At a recent HTA retail management group meeting, it was revealed garden centres were increasingly being used as a focus for the community they served.
Increased visits by grandparents and grandchildren were noticed during the school holidays, while many reported networks of mothers meeting for coffee, as well as business meetings being held.
More community groups were using on-site lecture rooms, in addition to various education and training courses offered by garden centres. Centres are taking this further by offering crafts and drop-in activities, and running lectures or events, with the aim to drive additional footfall and sales.
London-based Clifton Nurseries events manager Kathleen Sullivan said they ran a series of garden-focused events throughout the summer which helped to bring awareness of the nursery to a bigger audience.

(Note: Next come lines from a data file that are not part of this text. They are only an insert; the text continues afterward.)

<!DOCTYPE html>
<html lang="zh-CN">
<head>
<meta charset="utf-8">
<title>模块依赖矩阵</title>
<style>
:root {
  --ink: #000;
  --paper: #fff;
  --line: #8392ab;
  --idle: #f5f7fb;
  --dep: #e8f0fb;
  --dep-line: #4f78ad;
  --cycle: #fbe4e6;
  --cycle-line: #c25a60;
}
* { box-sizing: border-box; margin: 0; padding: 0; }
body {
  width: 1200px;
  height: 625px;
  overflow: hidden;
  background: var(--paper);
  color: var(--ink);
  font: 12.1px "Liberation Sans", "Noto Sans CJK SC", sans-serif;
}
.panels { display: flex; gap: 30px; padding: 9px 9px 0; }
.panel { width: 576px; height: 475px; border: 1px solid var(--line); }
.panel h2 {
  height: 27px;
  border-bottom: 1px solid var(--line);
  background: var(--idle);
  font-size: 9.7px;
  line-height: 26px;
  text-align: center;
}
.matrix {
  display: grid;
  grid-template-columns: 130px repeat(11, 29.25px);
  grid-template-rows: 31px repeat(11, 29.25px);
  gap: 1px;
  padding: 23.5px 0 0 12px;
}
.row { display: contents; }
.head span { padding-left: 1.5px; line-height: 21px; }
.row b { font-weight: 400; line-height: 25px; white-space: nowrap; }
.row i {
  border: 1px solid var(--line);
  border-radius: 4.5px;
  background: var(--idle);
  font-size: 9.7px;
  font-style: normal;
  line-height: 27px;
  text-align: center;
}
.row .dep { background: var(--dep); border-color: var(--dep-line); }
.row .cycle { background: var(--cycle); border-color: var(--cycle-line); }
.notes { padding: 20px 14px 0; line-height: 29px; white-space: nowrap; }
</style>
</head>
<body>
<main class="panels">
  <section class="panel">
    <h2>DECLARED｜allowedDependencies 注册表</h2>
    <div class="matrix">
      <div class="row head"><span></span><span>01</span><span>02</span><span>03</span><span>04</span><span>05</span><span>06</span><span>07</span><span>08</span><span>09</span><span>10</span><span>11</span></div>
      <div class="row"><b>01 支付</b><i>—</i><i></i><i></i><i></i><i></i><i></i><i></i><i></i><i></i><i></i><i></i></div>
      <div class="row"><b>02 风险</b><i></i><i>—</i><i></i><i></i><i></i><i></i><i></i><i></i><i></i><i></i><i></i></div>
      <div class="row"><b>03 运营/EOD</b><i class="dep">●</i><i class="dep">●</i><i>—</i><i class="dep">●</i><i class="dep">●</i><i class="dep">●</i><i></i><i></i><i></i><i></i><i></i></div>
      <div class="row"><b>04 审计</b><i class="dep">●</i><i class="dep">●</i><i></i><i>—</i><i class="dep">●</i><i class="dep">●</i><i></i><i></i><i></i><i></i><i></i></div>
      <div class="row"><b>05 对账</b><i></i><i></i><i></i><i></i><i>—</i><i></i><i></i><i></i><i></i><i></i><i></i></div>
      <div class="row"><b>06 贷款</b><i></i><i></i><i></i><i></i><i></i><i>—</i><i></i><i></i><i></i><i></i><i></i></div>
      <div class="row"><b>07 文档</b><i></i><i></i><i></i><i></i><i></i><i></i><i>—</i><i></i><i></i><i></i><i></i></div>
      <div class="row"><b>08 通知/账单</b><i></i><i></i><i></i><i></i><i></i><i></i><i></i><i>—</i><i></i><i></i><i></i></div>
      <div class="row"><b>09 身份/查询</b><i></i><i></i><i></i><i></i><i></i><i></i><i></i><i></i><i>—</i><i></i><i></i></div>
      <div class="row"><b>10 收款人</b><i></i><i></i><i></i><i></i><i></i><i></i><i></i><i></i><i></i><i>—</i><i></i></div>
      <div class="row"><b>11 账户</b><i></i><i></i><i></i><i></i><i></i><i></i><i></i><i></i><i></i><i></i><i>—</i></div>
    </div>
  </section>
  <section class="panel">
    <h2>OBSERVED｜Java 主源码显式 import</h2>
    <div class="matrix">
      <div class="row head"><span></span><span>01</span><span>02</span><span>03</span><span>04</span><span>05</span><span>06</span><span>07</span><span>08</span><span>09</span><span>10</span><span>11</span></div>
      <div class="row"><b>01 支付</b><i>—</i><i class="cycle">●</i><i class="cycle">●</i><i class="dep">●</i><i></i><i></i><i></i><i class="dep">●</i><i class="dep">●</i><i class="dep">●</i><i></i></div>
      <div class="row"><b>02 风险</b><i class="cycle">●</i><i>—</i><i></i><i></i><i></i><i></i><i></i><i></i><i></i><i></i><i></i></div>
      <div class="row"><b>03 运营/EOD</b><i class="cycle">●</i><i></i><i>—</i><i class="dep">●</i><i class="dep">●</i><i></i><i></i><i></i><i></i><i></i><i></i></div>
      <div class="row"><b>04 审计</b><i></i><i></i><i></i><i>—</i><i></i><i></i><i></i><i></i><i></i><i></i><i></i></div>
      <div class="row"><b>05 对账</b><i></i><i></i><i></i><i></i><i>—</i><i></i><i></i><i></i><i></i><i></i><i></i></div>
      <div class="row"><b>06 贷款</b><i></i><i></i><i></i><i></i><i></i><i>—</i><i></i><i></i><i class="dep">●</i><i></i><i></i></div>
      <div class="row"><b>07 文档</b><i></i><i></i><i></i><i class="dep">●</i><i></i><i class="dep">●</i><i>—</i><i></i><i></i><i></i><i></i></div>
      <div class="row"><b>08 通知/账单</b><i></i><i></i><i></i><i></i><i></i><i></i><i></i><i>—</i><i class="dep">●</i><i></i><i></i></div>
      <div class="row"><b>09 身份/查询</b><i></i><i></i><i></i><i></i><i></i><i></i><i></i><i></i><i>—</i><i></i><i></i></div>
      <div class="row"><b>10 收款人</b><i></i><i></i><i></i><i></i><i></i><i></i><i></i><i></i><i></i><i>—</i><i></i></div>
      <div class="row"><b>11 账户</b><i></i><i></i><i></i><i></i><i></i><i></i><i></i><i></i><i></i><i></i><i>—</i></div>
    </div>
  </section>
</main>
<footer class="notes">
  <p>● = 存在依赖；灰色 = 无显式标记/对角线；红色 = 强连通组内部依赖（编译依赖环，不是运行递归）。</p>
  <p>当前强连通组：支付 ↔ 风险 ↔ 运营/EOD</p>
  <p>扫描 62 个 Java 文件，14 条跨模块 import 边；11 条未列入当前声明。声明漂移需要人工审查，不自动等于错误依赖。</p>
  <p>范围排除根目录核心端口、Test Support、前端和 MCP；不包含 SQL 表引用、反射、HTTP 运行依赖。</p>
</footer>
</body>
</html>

"We see the nursery as an extension of our customer's garden," she said. The events helped extend plants and horticulture to audiences that might not normally have been interested and turned the nursery into a place that did more than sell plants.

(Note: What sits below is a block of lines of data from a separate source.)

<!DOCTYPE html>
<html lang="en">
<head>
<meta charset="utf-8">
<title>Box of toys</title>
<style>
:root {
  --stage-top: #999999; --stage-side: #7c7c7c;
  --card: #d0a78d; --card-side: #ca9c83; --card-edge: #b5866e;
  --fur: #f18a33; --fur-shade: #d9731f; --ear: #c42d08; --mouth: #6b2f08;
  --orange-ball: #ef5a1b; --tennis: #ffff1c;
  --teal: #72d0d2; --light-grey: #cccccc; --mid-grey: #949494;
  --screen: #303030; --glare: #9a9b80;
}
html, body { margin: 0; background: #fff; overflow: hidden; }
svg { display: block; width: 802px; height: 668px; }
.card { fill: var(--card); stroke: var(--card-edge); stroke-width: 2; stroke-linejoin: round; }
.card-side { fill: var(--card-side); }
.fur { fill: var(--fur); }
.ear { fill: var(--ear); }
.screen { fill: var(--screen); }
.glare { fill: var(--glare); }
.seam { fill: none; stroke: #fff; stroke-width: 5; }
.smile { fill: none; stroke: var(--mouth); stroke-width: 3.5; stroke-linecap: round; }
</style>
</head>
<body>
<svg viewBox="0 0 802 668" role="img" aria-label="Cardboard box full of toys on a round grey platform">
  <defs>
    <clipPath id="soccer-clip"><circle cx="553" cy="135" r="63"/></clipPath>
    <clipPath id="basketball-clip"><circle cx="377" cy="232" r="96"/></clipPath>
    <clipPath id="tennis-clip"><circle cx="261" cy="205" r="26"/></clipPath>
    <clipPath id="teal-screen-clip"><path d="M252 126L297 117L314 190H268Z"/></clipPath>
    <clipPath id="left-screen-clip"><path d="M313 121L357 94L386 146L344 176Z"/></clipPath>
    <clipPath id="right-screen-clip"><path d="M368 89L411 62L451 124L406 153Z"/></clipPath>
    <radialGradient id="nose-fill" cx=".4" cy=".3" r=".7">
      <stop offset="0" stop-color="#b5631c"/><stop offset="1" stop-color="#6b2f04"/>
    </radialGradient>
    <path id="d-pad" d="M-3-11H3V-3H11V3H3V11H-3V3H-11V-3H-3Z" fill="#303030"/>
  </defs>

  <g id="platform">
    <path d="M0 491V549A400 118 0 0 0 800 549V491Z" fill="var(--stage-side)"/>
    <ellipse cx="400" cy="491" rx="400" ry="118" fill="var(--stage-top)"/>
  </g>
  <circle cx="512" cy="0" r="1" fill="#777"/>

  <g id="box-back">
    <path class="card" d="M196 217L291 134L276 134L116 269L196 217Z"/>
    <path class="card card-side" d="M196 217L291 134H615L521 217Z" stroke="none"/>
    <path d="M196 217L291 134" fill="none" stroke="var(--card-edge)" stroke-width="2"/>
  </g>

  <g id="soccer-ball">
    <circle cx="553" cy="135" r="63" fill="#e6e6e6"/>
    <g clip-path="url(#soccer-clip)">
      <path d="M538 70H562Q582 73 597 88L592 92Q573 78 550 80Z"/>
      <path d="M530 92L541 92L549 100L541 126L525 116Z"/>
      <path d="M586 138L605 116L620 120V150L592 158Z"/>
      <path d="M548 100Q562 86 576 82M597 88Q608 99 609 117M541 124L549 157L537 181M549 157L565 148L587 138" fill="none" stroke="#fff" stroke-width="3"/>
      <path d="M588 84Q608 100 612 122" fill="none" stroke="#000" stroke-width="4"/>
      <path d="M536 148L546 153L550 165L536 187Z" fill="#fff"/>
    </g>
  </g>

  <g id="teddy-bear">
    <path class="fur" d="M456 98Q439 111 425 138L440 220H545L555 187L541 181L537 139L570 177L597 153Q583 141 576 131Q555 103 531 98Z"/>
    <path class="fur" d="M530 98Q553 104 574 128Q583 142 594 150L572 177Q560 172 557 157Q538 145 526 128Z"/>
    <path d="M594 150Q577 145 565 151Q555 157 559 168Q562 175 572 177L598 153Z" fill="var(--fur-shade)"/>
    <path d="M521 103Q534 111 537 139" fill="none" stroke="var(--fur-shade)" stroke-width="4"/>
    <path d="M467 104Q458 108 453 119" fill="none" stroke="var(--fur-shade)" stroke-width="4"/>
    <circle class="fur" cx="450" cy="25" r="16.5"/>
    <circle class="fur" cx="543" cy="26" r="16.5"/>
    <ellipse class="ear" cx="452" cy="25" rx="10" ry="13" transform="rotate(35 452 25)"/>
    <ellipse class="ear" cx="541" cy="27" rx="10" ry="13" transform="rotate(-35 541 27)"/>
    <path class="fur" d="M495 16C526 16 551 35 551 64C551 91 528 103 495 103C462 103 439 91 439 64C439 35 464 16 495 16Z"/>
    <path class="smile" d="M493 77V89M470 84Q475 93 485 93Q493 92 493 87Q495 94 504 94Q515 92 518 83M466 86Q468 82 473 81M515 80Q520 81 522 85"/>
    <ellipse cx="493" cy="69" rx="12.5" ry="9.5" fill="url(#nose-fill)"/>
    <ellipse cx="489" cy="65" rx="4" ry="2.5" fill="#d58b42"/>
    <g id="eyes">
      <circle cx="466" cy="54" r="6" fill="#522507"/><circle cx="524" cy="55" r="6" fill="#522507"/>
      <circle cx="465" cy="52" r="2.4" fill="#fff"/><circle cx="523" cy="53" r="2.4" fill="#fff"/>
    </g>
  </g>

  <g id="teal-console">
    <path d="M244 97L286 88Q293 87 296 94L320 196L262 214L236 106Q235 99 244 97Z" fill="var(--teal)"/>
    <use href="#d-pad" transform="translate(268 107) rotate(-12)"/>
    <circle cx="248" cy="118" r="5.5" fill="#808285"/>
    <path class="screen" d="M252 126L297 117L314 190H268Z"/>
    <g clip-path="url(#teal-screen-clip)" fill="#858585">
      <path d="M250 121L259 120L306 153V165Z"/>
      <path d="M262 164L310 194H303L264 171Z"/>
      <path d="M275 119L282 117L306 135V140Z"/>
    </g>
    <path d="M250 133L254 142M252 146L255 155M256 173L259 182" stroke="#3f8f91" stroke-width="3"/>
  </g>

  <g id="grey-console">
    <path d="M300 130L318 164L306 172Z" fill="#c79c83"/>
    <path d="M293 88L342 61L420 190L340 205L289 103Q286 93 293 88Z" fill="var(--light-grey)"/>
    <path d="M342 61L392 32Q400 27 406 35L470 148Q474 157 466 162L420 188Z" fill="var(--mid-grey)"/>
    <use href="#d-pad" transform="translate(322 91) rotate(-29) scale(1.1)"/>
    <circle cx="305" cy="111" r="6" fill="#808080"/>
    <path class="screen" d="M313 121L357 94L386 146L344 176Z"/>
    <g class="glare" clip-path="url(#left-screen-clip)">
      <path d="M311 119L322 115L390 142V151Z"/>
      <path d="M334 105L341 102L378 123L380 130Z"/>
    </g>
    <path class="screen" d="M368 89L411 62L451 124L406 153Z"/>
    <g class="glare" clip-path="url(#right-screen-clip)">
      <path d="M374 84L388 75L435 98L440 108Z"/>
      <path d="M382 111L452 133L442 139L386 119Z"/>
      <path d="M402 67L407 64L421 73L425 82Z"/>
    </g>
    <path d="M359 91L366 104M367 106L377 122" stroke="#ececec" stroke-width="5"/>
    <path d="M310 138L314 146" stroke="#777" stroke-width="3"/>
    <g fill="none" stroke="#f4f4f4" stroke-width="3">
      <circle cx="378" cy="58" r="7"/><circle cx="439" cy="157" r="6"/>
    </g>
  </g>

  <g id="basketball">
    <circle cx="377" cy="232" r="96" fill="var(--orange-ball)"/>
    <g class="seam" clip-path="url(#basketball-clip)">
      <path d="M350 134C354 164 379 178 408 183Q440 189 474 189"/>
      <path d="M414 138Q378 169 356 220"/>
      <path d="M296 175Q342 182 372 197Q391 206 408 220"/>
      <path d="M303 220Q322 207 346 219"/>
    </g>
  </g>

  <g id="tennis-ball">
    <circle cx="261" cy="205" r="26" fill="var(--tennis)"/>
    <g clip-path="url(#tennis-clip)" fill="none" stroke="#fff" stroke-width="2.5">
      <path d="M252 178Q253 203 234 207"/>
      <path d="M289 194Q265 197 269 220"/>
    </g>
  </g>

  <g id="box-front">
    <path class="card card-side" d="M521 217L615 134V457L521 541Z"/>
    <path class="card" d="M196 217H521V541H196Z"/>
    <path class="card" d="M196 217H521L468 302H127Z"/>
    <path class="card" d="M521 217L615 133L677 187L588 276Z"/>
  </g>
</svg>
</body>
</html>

Garden centre consultant Andy Campbell agreed there were opportunities for garden centres to become more than a retail outlet through playing a role in informing, educating and entertaining.
"There are a lot of people who are keen to learn more about the garden and gardening. Running events, demonstrations and activities is a good way to build relationships with your customers in the community if you're able to execute it well."
Campbell warned that there was no "one size fits all" option when it came to offering more than just retailing. "If you haven't got the right facilities or resources to put them in or the inclination to do that, or the car park isn't big enough, then it's not right."